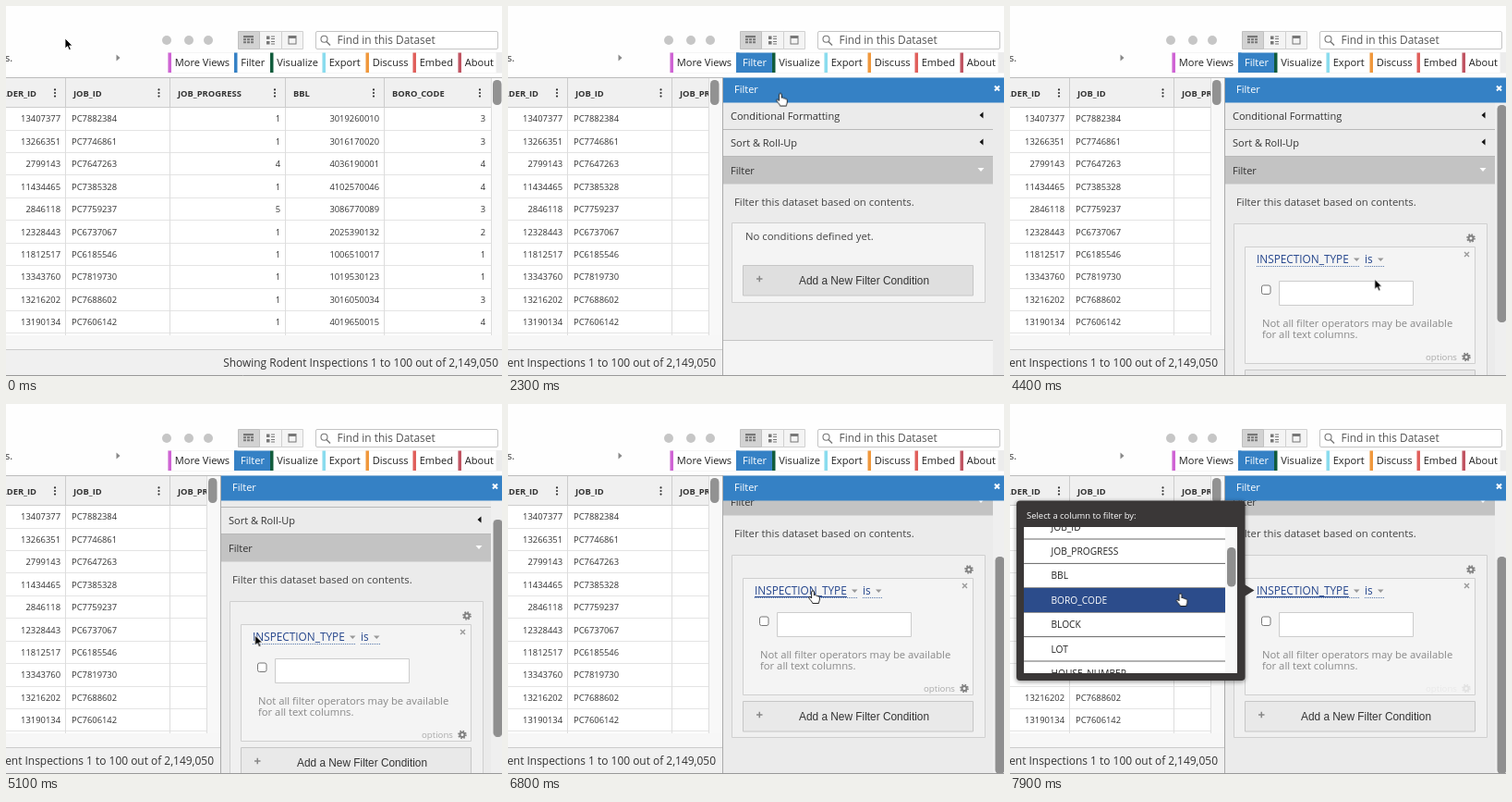
An HTML page for the animation above (8000 ms loop, 537 by 400 pixels).

```html
<!DOCTYPE html>
<html lang="en">
<head>
<meta charset="utf-8">
<title>Filtering a dataset</title>
<style>
html, body { margin: 0; width: 100%; height: 100%; overflow: hidden; background: #fff; }
svg { display: block; width: 537px; height: 400px; }
text { font: 11px "Open Sans", sans-serif; fill: #333; white-space: pre; }
.nav text { font-size: 11.1px; fill: #222; }
.cell { font-size: 9.4px; }
.head { font-size: 9.4px; font-weight: 700; }
.foot { font-size: 11.95px; }
.find { font-size: 11.9px; fill: #555; }
.note { font-size: 11.25px; fill: #888; }
.small { font-size: 9.66px; fill: #aaa; }
.body { font-size: 11.35px; fill: #444; }
.link { font-size: 11.8px; fill: #24458c; }
.btn { font: 11.86px "Liberation Sans", Arial, sans-serif; }
.item { font-size: 10.2px; fill: #222; }
.title { font-size: 9.44px; }
.end { text-anchor: end; }
text.white, .nav .white { fill: #fff; }

/* one percent of the loop is 80 ms */
.a { animation: 8s linear infinite; }
.hard { animation: 8s step-end infinite; }
#cursor { animation-name: move; }
#arrow { animation-name: arrow; }
#hand { animation-name: hand; }
#shift { animation-name: shift; }
#active { animation-name: active; }
#pane { animation-name: pane; }
#cover { animation-name: cover; }
#tip { animation-name: tip; }
.empty { animation-name: empty; }
.cond { animation-name: cond; }
#scroll { animation-name: scroll; }
#thumb { animation-name: thumb; }
#options { animation-name: options; }
#hover { animation-name: hover; }
#popup { animation-name: popup; }
#list { animation-name: list; }
#listThumb { animation-name: listThumb; }
#h3 { animation-name: h3; }
#h4 { animation-name: h4; }
#h5 { animation-name: h5; }

@keyframes move {
  0%, 1.25% { transform: translate(64px, 35px); }
  6.25% { transform: translate(400px, 57px); }
  8.75% { transform: translate(330px, 58px); }
  11.25%, 26.9% { transform: translate(268.5px, 60.5px); }
  31.25% { transform: translate(330px, 140px); }
  33.75% { transform: translate(383px, 280px); }
  35% { transform: translate(389px, 293px); }
  37.5%, 46.9% { transform: translate(390px, 295px); }
  50%, 55% { transform: translate(395px, 296px); }
  59.4% { transform: translate(320px, 66px); }
  63.75% { transform: translate(269px, 250px); }
  67.5%, 81.25% { transform: translate(436px, 239.5px); }
  85%, 87% { transform: translate(330px, 202px); }
  91.25% { transform: translate(199.5px, 206.5px); }
  93.75%, 100% { transform: translate(184.5px, 205px); }
}
@keyframes arrow { 0% { opacity: 1; } 4.75% { opacity: 0; } 47.5% { opacity: 1; } 83.75% { opacity: 0; } 87.5% { opacity: 1; } 93%, 100% { opacity: 0; } }
@keyframes hand { 0% { opacity: 0; } 4.75% { opacity: 1; } 47.5% { opacity: 0; } 83.75% { opacity: 1; } 87.5% { opacity: 0; } 93%, 100% { opacity: 1; } }
@keyframes active { 0% { opacity: 0; } 11.25%, 100% { opacity: 1; } }
@keyframes pane { 0% { opacity: 0; } 13.75%, 100% { opacity: 1; } }
@keyframes shift { 0% { transform: none; } 13.75%, 100% { transform: translateX(-308px); } }
@keyframes cover {
  0%, 17.6% { transform: none; animation-timing-function: ease-in-out; }
  23.6%, 47.49% { transform: translateY(169px); }
  47.5%, 100% { transform: translateY(281px); }
}
@keyframes tip { 0%, 30% { opacity: 0; } 32.5% { opacity: .4; } 35% { opacity: .1; } 36.25%, 100% { opacity: 0; } }
@keyframes empty { 0% { opacity: 1; } 47.5%, 100% { opacity: 0; } }
@keyframes cond { 0% { opacity: 0; } 47.5%, 100% { opacity: 1; } }
@keyframes scroll {
  0%, 57.5% { transform: none; }
  63.5%, 70% { transform: translateY(-22px); }
  74%, 100% { transform: translateY(-72px); }
}
@keyframes thumb {
  0%, 57.5% { transform: none; }
  63.5%, 70% { transform: translateY(17.7px); }
  74%, 100% { transform: translateY(58px); }
}
@keyframes options { 0%, 87.5% { opacity: 1; } 91.25% { opacity: .45; } 93.75%, 100% { opacity: .15; } }
@keyframes hover { 0% { opacity: 0; } 84%, 100% { opacity: 1; } }
@keyframes popup { 0%, 87.5% { opacity: 0; } 89.4%, 100% { opacity: 1; } }
@keyframes list { 0%, 95.5% { transform: none; } 98.5%, 100% { transform: translateY(-66px); } }
@keyframes listThumb { 0%, 95.5% { transform: none; } 98.5%, 100% { transform: translateY(19px); } }
@keyframes h3 { 0% { opacity: 1; } 97%, 100% { opacity: 0; } }
@keyframes h4 { 0% { opacity: 0; } 97% { opacity: 1; } 98.2%, 100% { opacity: 0; } }
@keyframes h5 { 0% { opacity: 0; } 98.2%, 100% { opacity: 1; } }
</style>
</head>
<body>
<svg viewBox="0 0 537 400">
  <defs>
    <g id="gear" fill="none" stroke="#808080">
      <circle r="2.5" stroke-width="2"/>
      <circle r="4" stroke-width="1.6" stroke-dasharray="1.6 1.54"/>
    </g>
    <g id="dots" fill="#333"><circle cy="-3.6" r="1.1"/><circle r="1.1"/><circle cy="3.6" r="1.1"/></g>
    <path id="x" d="M-2.5-2.5 2.5 2.5M2.5-2.5-2.5 2.5"/>
    <clipPath id="paneClip"><path d="M233 104H537V399H233Z"/></clipPath>
    <clipPath id="listClip"><path d="M15 133H246V291H15Z"/></clipPath>
    <filter id="soft"><feGaussianBlur stdDeviation="2"/></filter>
  </defs>

  <path fill="#fefefe" d="M0 0H537V77H0Z"/>

  <!-- top bar -->
  <text x="-1" y="60">s.</text>
  <path fill="#888" d="M119.5 52.5v7l4-3.5z"/>
  <g fill="#c6c6c6"><circle cx="174" cy="37" r="5"/><circle cx="198" cy="37" r="5"/><circle cx="219" cy="37" r="5"/></g>
  <g stroke="#d0d0d0">
    <path fill="#f4f4f4" d="M274.5 27.5h24v19h-24zM298.5 27.5h23v19h-23z"/>
    <path fill="#d2d2d2" stroke="#c0c0c0" d="M251.5 27.5h23v19h-23z"/>
    <rect x="335.5" y="27.5" width="197" height="19" rx="1.5" fill="#fff" stroke="#c4c4c4"/>
  </g>
  <g fill="#777">
    <path d="M257 32h11v2.2h-11zM257 35.3h3v2h-3zM261 35.3h3v2h-3zM265 35.3h3v2h-3zM257 38.3h3v2h-3zM261 38.3h3v2h-3zM265 38.3h3v2h-3z"/>
    <path d="M282 32.5h3.5v3.5h-3.5zM282 38h3.5v3.5h-3.5zM287 32.5h4v1h-4zM287 35h4v1h-4zM287 38h4v1h-4zM287 40.5h4v1h-4z"/>
    <path d="M305.5 32h9v9.5h-9zM306.5 35v5.5h7v-5.5z" fill-rule="evenodd"/>
  </g>
  <g fill="none" stroke="#777" stroke-width="1.1"><circle cx="344.5" cy="35.8" r="3.5"/><path d="M347 38.5l4 4" stroke-width="1.5"/></g>
  <text class="find" x="358.5" y="41">Find in this Dataset</text>
  <path fill="#ececec" d="M175 50H537V72.5H175Z"/>
  <g class="nav" id="nav"></g>
  <g id="active" class="nav hard">
    <path fill="#3581c5" d="M247 50.5h39v21.5h-39z"/>
    <text class="white" x="254" y="65">Filter</text>
  </g>

  <!-- table -->
  <path fill="#fff" d="M0 77H537V356H0Z"/>
  <path fill="#f0f0f0" d="M0 77H525V109H0Z"/>
  <path stroke="#bbb" d="M0 77.5H537"/>
  <path stroke="#ccc" d="M0 109.5H525"/>
  <g id="rows"></g>
  <path fill="#f7f7f7" d="M0 356H537V371H0Z"/>
  <path fill="#f0f0f0" d="M0 371H537V400H0Z"/>
  <path stroke="#ccc" d="M0 371.5H537"/>
  <g id="shift" class="hard">
    <path fill="#f8f8f8" d="M525 78h17v278h-17z"/>
    <path stroke="#ddd" d="M525.5 78V356"/>
    <rect x="527" y="80" width="9.5" height="27" rx="4.5" fill="#929292"/>
    <text class="foot end" x="533" y="389.5">Showing Rodent Inspections 1 to 100 out of 2,149,050</text>
  </g>
  <path stroke="#999" d="M0 399.5H537"/>

  <!-- hint bubble -->
  <g id="tip" class="a">
    <path fill="#fff" stroke="#999" d="M77 131h142v40l13 7-13 7v10H77z"/>
    <text class="cell" x="84" y="177">Filter this dataset based on</text>
    <text class="cell" x="84" y="187">contents.</text>
  </g>

  <!-- side pane -->
  <g id="pane" class="hard">
    <path fill="#ebebeb" d="M233 77H537V400H233Z"/>
    <g clip-path="url(#paneClip)">
      <g id="scroll" class="a">
        <path stroke="#b8b8b8" d="M233 133.5H525M233 162.5H525"/>
        <path fill="#c3c3c3" d="M233 163H525V192.5H233Z"/>
        <text x="241" y="123">Conditional Formatting</text>
        <text x="241" y="152">Sort &amp; Roll-Up</text>
        <text x="241" y="181.5">Filter</text>
        <path fill="#111" d="M514.5 114.5v7l-4-3.5zM514.5 143.5v7l-4-3.5z"/>
        <path fill="#fff" d="M508.5 175h7l-3.5 4z"/>
        <text class="body" x="245" y="215.6">Filter this dataset based on contents.</text>

        <g class="empty hard">
          <path fill="#f4f4f4" stroke="#cfcfcf" d="M242.5 234.5h274v86h-274z"/>
          <text class="body" x="257" y="252.8">No conditions defined yet.</text>
          <g class="add" fill="#dfdfdf"></g>
        </g>

        <g class="cond hard">
          <path fill="#f0f0f0" stroke="#cfcfcf" d="M242.5 235.5h274v197h-274z"/>
          <use href="#gear" x="499" y="251"/>
          <path fill="#f4f4f4" stroke="#cfcfcf" d="M254.5 260.5h249v126h-249z"/>
          <use href="#x" x="494.5" y="268.5" stroke="#999" stroke-width="1.4"/>
          <text class="link" x="267" y="277.7">INSPECTION_TYPE</text>
          <text class="link" x="384" y="277.7">is</text>
          <path stroke="#5577aa" stroke-dasharray="1 1" d="M267 281.5h112M384 281.5h21"/>
          <path id="hover" class="hard" stroke="#24458c" d="M267 280.5h100"/>
          <path fill="#999" d="M372 272.5h6.5l-3.25 3.5zM398 272.5h6.5l-3.25 3.5z"/>
          <rect x="272.5" y="302" width="9.5" height="9.5" rx="2" fill="#fff" stroke="#777"/>
          <path fill="#fff" stroke="#ccc" d="M291.5 297.5h145v26h-145z"/>
          <text class="note" x="273" y="346.8">Not all filter operators may be available</text>
          <text class="note" x="273" y="358.8">for all text columns.</text>
          <g id="options" class="a">
            <text class="small" x="450" y="383">options</text>
            <use href="#gear" x="494" y="379.5"/>
          </g>
          <g class="add" fill="#e9e9e9" transform="translate(0 113)"></g>
        </g>

        <g id="cover" class="a">
          <path fill="#f4f4f4" d="M233 192.5h292v220h-292z"/>
          <path stroke="#c4c4c4" d="M233 192.5h292"/>
        </g>
      </g>
      <g class="cond hard">
        <path fill="#efefef" d="M525 104h12v296h-12z"/>
        <rect id="thumb" class="a" x="527.5" y="107" width="10" height="235" rx="4.5" fill="#8f8f8f"/>
      </g>
    </g>
    <path fill="#3581c5" d="M233 77.5H537V104.5H233Z"/>
    <text class="white" x="245" y="94.3">Filter</text>
    <use href="#x" x="529.5" y="89" stroke="#fff" stroke-width="2"/>
    <path stroke="#aaa" d="M232.5 77V399"/>
    <path stroke="#999" d="M233 399.5H537"/>
  </g>

  <!-- column picker -->
  <g id="popup" class="a">
    <rect x="6" y="105" width="249" height="196" rx="5" fill="#000" opacity=".35" filter="url(#soft)"/>
    <path fill="#3a3737" d="M253 194.5l11.5 7-11.5 7z"/>
    <rect x="7" y="104.5" width="247.5" height="194.5" rx="4" fill="#3a3737"/>
    <text class="title white" x="18" y="123.5">Select a column to filter by:</text>
    <g clip-path="url(#listClip)">
      <path fill="#fff" d="M15 133h231v158h-231z"/>
      <g id="list" class="a">
        <path fill="none" stroke="#999" stroke-width="1.5" d="M26.5 146.5l2.5 2.5 5-6.5"/>
      </g>
      <path fill="#f8f8f8" d="M233 133h13v158h-13z"/>
      <rect id="listThumb" class="a" x="235" y="136" width="9.5" height="42.5" rx="4.5" fill="#8f8f8f"/>
    </g>
  </g>

  <g id="cursor" class="a">
    <path id="arrow" class="hard" fill="#000" stroke="#fff" stroke-width=".8" d="M0 0V11L2.6 8.6 4.4 12.6 6.3 11.8 4.6 7.9H8Z"/>
    <path id="hand" class="hard" fill="#fff" stroke="#111" stroke-width=".9" d="M-1.4 1C-1.4-.4 1.4-.4 1.4 1V5L1.8 4.6C2.7 4.2 3.6 4.6 3.8 5.4 4.7 4.9 5.6 5.4 5.7 6.1 6.6 5.8 7.4 6.3 7.4 7.2V9C7.4 10.8 6.6 11.4 6.4 13.5H-.2C-.5 11.8-2.8 10-4.1 8-4.8 6.7-3.2 5.8-2.3 6.9L-1.4 8Z"/>
  </g>
</svg>
<script>
const $ = s => document.querySelector(s);
const text = (cls, x, y, s) => `<text class="${cls}" x="${x}" y="${y}">${s}</text>`;

// toolbar: label, left edge, accent
const tabs = [
  ["More Views", 175.5, "#cf63d4"], ["Filter", 247, "#3581c5"], ["Visualize", 286, "#115c3c"],
  ["Export", 342.5, "#8adcee"], ["Discuss", 389.5, "#f0983c"], ["Embed", 440.5, "#e0605c"],
  ["About", 489.5, "#c05462"], ["", 530.5]
];
$("#nav").innerHTML = tabs.slice(0, -1).map(([label, x, color], i) =>
  `<path fill="#fff" d="M${x} 50.5H${tabs[i + 1][1]}V72H${x}Z"/>
   <path fill="${color}" d="M${x} 50.5h3.5v21.5h-3.5z"/>` + text("", x + 7.2, 65, label)).join("");

// table
const rows = `13407377 PC7882384 1 3019260010 3
13266351 PC7746861 1 3016170020 3
2799143 PC7647263 4 4036190001 4
11434465 PC7385328 1 4102570046 4
2846118 PC7759237 5 3086770089 3
12328443 PC6737067 1 2025390132 2
11812517 PC6185546 1 1006510017 1
13343760 PC7819730 1 1019530123 1
13216202 PC7688602 1 3016050034 3
13190134 PC7606142 1 4019650015 4`.split("\n").map(r => r.split(" "));
const pitch = 24.43, edges = [59, 71, 297, 404, 519];
let out = text("head end", 33, 97.5, "ORDER_ID");
[["JOB_ID", 73], ["JOB_PROGRESS", 186], ["BBL", 311], ["BORO_CODE", 418]]
  .forEach(([s, x]) => out += text("head", x, 97.5, s));
[53, 165.5, 291, 398, 513].forEach(x => out += `<use href="#dots" x="${x}" y="94"/>`);
rows.forEach((r, i) => {
  const y = 125.4 + i * pitch;
  r.forEach((s, c) => out += text(c == 1 ? "cell" : "cell end", edges[c], y, s));
  out += `<path stroke="#e4e4e4" d="M0 ${Math.floor(y + 8.7) + .5}H525"/>`;
});
[64.5, 177.5, 302.5, 409.5].forEach(x =>
  out += `<path stroke="#ccc" d="M${x} 78V109"/><path stroke="#ddd" d="M${x} 110V356"/>`);
$("#rows").innerHTML = out;

document.querySelectorAll(".add").forEach(g => g.innerHTML =
  `<path stroke="#c6c6c6" d="M254.5 280.5h249v32.5h-249z"/>
   <path stroke="#888" stroke-width="1.5" d="M269 295h6.5M272.25 291.75v6.5"/>` +
  text("btn", 315, 301, "Add a New Filter Condition"));

// column list, some rows with a highlighted twin
const columns = ["INSPECTION_TYPE", "JOB_TICKET_OR_WORK_ORDER_ID", "JOB_ID", "JOB_PROGRESS",
  "BBL", "BORO_CODE", "BLOCK", "LOT", "HOUSE_NUMBER"];
$("#list").innerHTML += columns.map((s, i) => {
  const y = 146 + i * 26.4, label = cls => text(cls, 44.5, y + 3.7, s);
  const lit = i > 2 && i < 6
    ? `<g id="h${i}" class="hard"><path fill="#2c4c8b" d="M15 ${y - 13}h218v26h-218z"/>${label("item white")}</g>` : "";
  return label("item") + `<path stroke="#666" d="M15 ${y + 13.2}h218"/>` + lit;
}).join("");
</script>
</body>
</html>
```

____

## Exercise description
All lines above that include the word "rect" must be copied into the answer.

## Written reply
    <rect x="335.5" y="27.5" width="197" height="19" rx="1.5" fill="#fff" stroke="#c4c4c4"/>
    <rect x="527" y="80" width="9.5" height="27" rx="4.5" fill="#929292"/>
          <rect x="272.5" y="302" width="9.5" height="9.5" rx="2" fill="#fff" stroke="#777"/>
        <rect id="thumb" class="a" x="527.5" y="107" width="10" height="235" rx="4.5" fill="#8f8f8f"/>
    <rect x="6" y="105" width="249" height="196" rx="5" fill="#000" opacity=".35" filter="url(#soft)"/>
    <rect x="7" y="104.5" width="247.5" height="194.5" rx="4" fill="#3a3737"/>
      <rect id="listThumb" class="a" x="235" y="136" width="9.5" height="42.5" rx="4.5" fill="#8f8f8f"/>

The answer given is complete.